Work item
Your answer should be one number: how many lines of the records hold the string "smooth".

Excerpted data
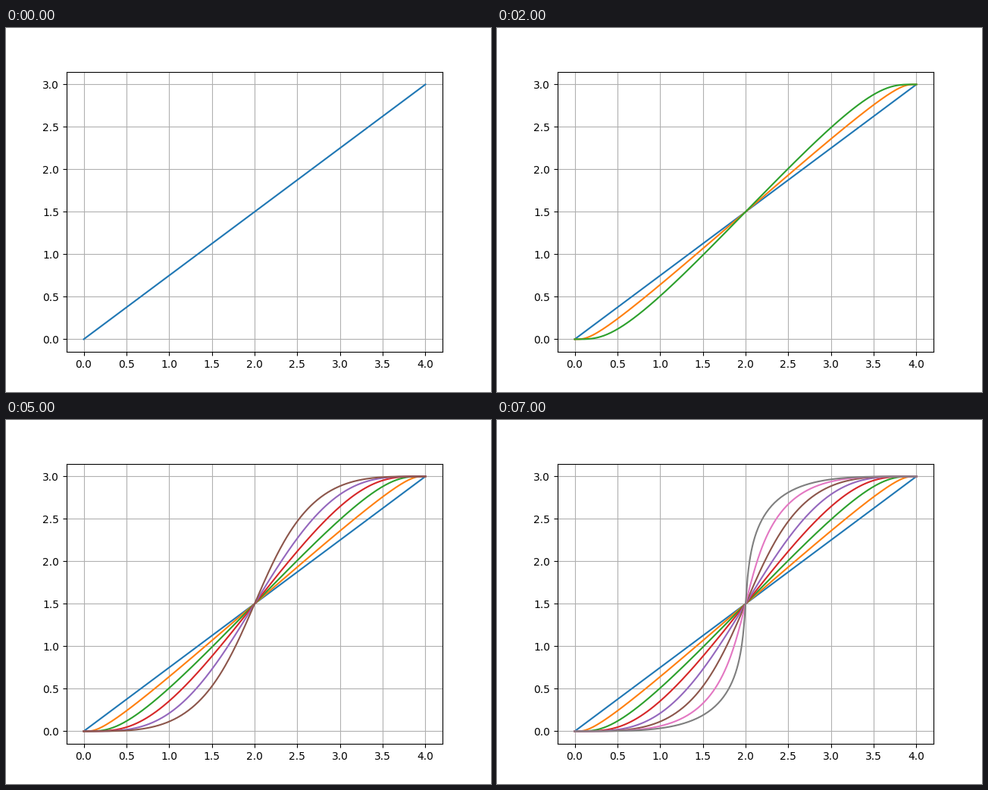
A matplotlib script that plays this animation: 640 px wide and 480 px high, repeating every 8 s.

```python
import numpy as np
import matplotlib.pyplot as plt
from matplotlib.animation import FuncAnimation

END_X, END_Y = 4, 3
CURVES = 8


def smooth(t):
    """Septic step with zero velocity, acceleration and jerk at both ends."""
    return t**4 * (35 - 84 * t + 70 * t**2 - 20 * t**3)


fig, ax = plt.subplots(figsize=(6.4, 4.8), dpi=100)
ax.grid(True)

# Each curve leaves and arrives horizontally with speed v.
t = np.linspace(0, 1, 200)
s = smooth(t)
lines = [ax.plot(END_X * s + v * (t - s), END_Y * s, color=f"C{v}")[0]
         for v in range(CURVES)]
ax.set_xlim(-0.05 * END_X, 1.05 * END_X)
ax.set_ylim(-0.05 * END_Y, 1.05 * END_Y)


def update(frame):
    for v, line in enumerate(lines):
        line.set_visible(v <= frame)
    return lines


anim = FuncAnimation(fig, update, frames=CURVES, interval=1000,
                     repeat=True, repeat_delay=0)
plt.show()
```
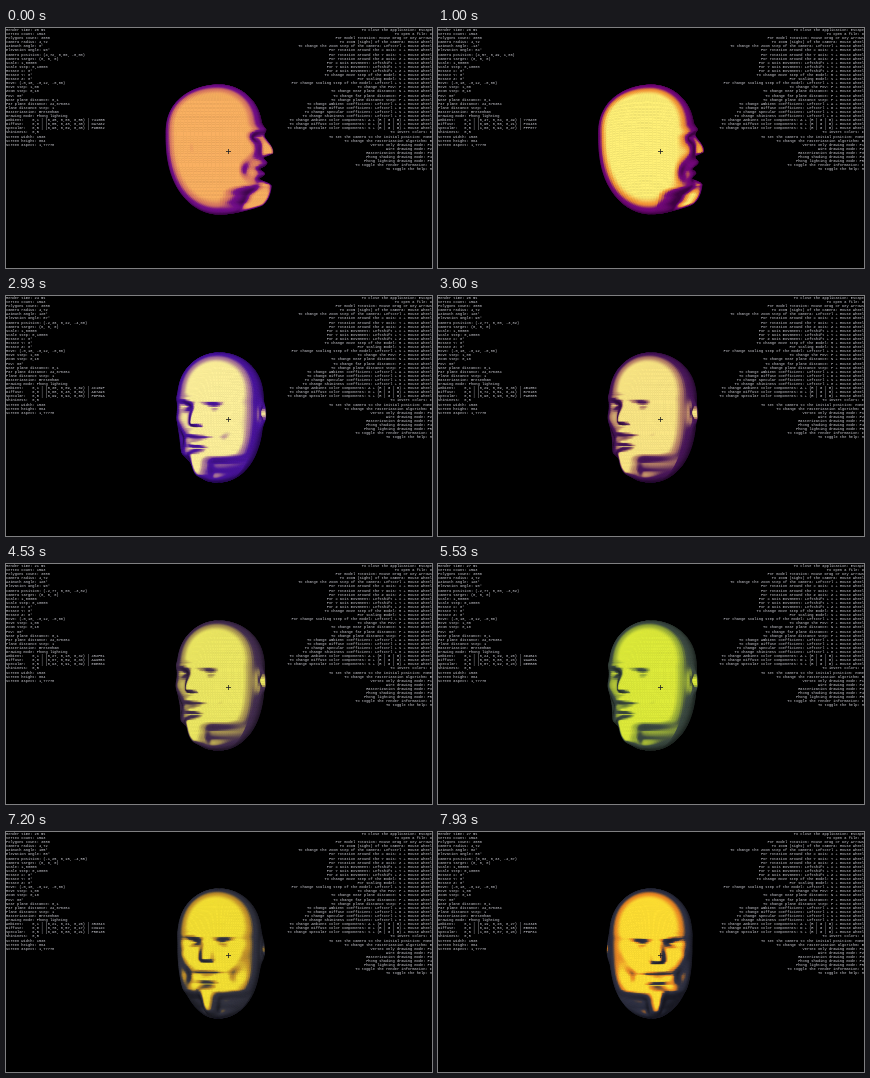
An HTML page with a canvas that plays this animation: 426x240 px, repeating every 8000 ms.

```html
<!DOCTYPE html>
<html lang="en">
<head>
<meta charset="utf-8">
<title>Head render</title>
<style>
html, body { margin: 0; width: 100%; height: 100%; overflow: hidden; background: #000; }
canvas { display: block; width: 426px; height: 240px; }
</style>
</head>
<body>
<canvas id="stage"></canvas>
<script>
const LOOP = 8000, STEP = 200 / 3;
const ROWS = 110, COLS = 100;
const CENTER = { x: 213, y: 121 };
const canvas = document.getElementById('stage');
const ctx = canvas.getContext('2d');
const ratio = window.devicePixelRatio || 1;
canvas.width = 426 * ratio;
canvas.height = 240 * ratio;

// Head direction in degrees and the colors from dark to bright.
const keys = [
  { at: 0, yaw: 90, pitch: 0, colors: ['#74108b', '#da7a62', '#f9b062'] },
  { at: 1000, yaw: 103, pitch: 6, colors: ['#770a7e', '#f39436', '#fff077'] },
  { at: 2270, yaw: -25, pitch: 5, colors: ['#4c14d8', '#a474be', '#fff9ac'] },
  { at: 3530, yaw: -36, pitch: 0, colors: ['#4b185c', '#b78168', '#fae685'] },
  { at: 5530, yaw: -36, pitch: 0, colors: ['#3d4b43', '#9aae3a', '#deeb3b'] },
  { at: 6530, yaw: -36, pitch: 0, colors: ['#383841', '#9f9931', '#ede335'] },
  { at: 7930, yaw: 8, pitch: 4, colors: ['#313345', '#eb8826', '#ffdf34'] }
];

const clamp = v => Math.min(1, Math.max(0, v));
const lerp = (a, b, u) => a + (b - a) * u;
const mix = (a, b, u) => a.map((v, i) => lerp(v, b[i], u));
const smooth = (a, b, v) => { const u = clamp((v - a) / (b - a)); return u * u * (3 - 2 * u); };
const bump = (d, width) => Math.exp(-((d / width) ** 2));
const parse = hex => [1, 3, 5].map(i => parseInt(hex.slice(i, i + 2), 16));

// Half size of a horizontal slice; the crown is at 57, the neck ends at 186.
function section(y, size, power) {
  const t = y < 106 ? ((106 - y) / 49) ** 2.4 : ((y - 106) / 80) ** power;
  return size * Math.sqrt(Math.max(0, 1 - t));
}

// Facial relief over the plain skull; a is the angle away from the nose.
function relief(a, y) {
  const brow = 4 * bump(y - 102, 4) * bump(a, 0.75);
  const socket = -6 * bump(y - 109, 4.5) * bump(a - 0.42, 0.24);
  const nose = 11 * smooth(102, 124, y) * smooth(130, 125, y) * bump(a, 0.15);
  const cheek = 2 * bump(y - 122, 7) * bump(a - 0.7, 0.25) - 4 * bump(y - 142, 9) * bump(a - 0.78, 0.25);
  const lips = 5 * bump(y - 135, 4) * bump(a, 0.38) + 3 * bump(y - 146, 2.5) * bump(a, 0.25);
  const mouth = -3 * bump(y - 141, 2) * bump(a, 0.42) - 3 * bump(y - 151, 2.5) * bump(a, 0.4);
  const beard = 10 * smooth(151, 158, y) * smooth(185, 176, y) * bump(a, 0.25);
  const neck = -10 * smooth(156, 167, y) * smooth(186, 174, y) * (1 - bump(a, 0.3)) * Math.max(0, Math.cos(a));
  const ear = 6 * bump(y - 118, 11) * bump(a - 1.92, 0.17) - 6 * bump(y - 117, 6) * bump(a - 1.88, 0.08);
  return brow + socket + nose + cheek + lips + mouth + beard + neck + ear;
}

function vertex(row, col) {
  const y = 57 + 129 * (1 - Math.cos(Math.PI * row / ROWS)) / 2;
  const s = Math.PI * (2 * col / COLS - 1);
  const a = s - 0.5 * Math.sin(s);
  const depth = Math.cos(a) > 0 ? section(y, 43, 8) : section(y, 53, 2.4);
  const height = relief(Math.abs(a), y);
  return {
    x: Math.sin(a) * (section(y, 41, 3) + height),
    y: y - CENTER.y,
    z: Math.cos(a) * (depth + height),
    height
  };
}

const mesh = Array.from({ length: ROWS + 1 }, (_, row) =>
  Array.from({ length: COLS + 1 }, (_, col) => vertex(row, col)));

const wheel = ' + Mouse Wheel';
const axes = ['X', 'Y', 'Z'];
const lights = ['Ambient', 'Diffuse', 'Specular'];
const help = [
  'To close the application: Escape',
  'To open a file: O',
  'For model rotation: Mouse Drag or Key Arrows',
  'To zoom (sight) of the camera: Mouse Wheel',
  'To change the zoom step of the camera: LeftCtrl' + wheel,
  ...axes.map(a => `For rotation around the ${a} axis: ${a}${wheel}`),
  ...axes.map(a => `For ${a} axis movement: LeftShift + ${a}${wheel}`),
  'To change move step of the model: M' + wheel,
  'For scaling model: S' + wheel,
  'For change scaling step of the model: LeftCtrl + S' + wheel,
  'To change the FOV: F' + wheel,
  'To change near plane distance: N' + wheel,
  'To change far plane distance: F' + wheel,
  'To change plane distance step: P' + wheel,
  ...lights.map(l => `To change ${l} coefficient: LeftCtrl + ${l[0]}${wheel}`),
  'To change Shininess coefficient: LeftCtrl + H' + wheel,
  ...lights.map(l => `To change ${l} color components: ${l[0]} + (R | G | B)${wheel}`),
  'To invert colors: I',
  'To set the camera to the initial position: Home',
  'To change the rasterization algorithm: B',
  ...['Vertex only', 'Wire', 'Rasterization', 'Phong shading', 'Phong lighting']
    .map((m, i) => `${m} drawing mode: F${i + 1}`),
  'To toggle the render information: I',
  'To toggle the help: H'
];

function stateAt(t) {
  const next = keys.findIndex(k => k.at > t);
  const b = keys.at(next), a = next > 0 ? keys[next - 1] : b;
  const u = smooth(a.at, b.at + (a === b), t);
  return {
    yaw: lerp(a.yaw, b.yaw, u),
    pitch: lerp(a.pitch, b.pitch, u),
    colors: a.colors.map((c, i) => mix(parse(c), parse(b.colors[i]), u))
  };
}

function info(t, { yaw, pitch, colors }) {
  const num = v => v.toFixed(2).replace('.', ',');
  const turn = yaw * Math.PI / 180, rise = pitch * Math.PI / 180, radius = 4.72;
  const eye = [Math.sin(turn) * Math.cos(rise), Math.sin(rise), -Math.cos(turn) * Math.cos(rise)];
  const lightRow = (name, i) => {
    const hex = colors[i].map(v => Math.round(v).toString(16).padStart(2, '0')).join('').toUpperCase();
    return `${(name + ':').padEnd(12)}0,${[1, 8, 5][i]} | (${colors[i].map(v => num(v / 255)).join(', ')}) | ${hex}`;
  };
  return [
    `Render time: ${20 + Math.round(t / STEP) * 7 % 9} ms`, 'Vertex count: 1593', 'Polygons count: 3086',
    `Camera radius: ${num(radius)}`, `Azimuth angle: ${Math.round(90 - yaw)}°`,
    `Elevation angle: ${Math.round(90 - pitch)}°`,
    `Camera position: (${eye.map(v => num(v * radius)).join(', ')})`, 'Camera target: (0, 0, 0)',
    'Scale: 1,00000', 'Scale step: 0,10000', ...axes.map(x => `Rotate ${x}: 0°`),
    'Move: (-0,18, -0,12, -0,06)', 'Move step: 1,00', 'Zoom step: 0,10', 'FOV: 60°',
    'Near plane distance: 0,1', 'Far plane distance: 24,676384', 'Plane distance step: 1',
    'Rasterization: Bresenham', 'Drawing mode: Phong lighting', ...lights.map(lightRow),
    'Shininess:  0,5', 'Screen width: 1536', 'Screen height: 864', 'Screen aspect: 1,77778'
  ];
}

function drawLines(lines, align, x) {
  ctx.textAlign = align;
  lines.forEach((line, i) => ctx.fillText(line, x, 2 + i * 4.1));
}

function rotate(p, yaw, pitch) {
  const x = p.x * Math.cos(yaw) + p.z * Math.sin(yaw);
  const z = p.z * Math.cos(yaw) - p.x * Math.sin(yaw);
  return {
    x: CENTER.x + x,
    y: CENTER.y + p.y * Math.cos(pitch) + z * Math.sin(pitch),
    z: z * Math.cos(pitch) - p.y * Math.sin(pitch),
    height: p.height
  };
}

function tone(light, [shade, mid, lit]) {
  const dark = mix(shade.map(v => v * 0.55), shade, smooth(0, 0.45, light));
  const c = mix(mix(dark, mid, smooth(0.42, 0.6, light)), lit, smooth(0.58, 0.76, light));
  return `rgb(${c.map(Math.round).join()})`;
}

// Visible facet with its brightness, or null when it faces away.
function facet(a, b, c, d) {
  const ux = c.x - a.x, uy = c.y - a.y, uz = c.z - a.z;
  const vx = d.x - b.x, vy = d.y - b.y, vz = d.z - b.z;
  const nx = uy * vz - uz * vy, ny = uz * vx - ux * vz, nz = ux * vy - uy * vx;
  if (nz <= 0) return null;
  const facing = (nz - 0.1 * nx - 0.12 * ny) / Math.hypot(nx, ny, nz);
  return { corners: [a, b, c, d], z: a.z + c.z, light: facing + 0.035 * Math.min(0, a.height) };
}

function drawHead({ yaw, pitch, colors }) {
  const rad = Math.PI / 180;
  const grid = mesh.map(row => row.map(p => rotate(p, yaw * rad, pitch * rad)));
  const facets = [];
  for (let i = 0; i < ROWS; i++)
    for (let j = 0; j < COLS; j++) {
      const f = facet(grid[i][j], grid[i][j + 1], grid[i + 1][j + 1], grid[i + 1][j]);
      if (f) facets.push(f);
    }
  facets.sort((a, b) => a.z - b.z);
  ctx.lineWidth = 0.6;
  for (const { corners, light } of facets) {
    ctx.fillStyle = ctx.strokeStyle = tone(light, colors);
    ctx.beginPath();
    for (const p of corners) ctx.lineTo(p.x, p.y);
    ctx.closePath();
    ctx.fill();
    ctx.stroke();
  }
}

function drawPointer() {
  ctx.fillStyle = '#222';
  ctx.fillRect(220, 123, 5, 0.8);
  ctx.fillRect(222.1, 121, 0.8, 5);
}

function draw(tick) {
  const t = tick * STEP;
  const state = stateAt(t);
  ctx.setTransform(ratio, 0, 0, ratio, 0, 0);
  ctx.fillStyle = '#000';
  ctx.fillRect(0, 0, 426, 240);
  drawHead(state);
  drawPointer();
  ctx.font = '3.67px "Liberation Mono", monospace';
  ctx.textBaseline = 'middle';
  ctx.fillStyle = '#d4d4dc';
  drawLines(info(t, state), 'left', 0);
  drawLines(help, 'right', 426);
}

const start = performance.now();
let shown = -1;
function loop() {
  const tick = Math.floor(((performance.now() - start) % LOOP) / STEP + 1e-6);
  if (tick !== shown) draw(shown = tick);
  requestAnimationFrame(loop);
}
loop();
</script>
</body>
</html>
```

Answer section
9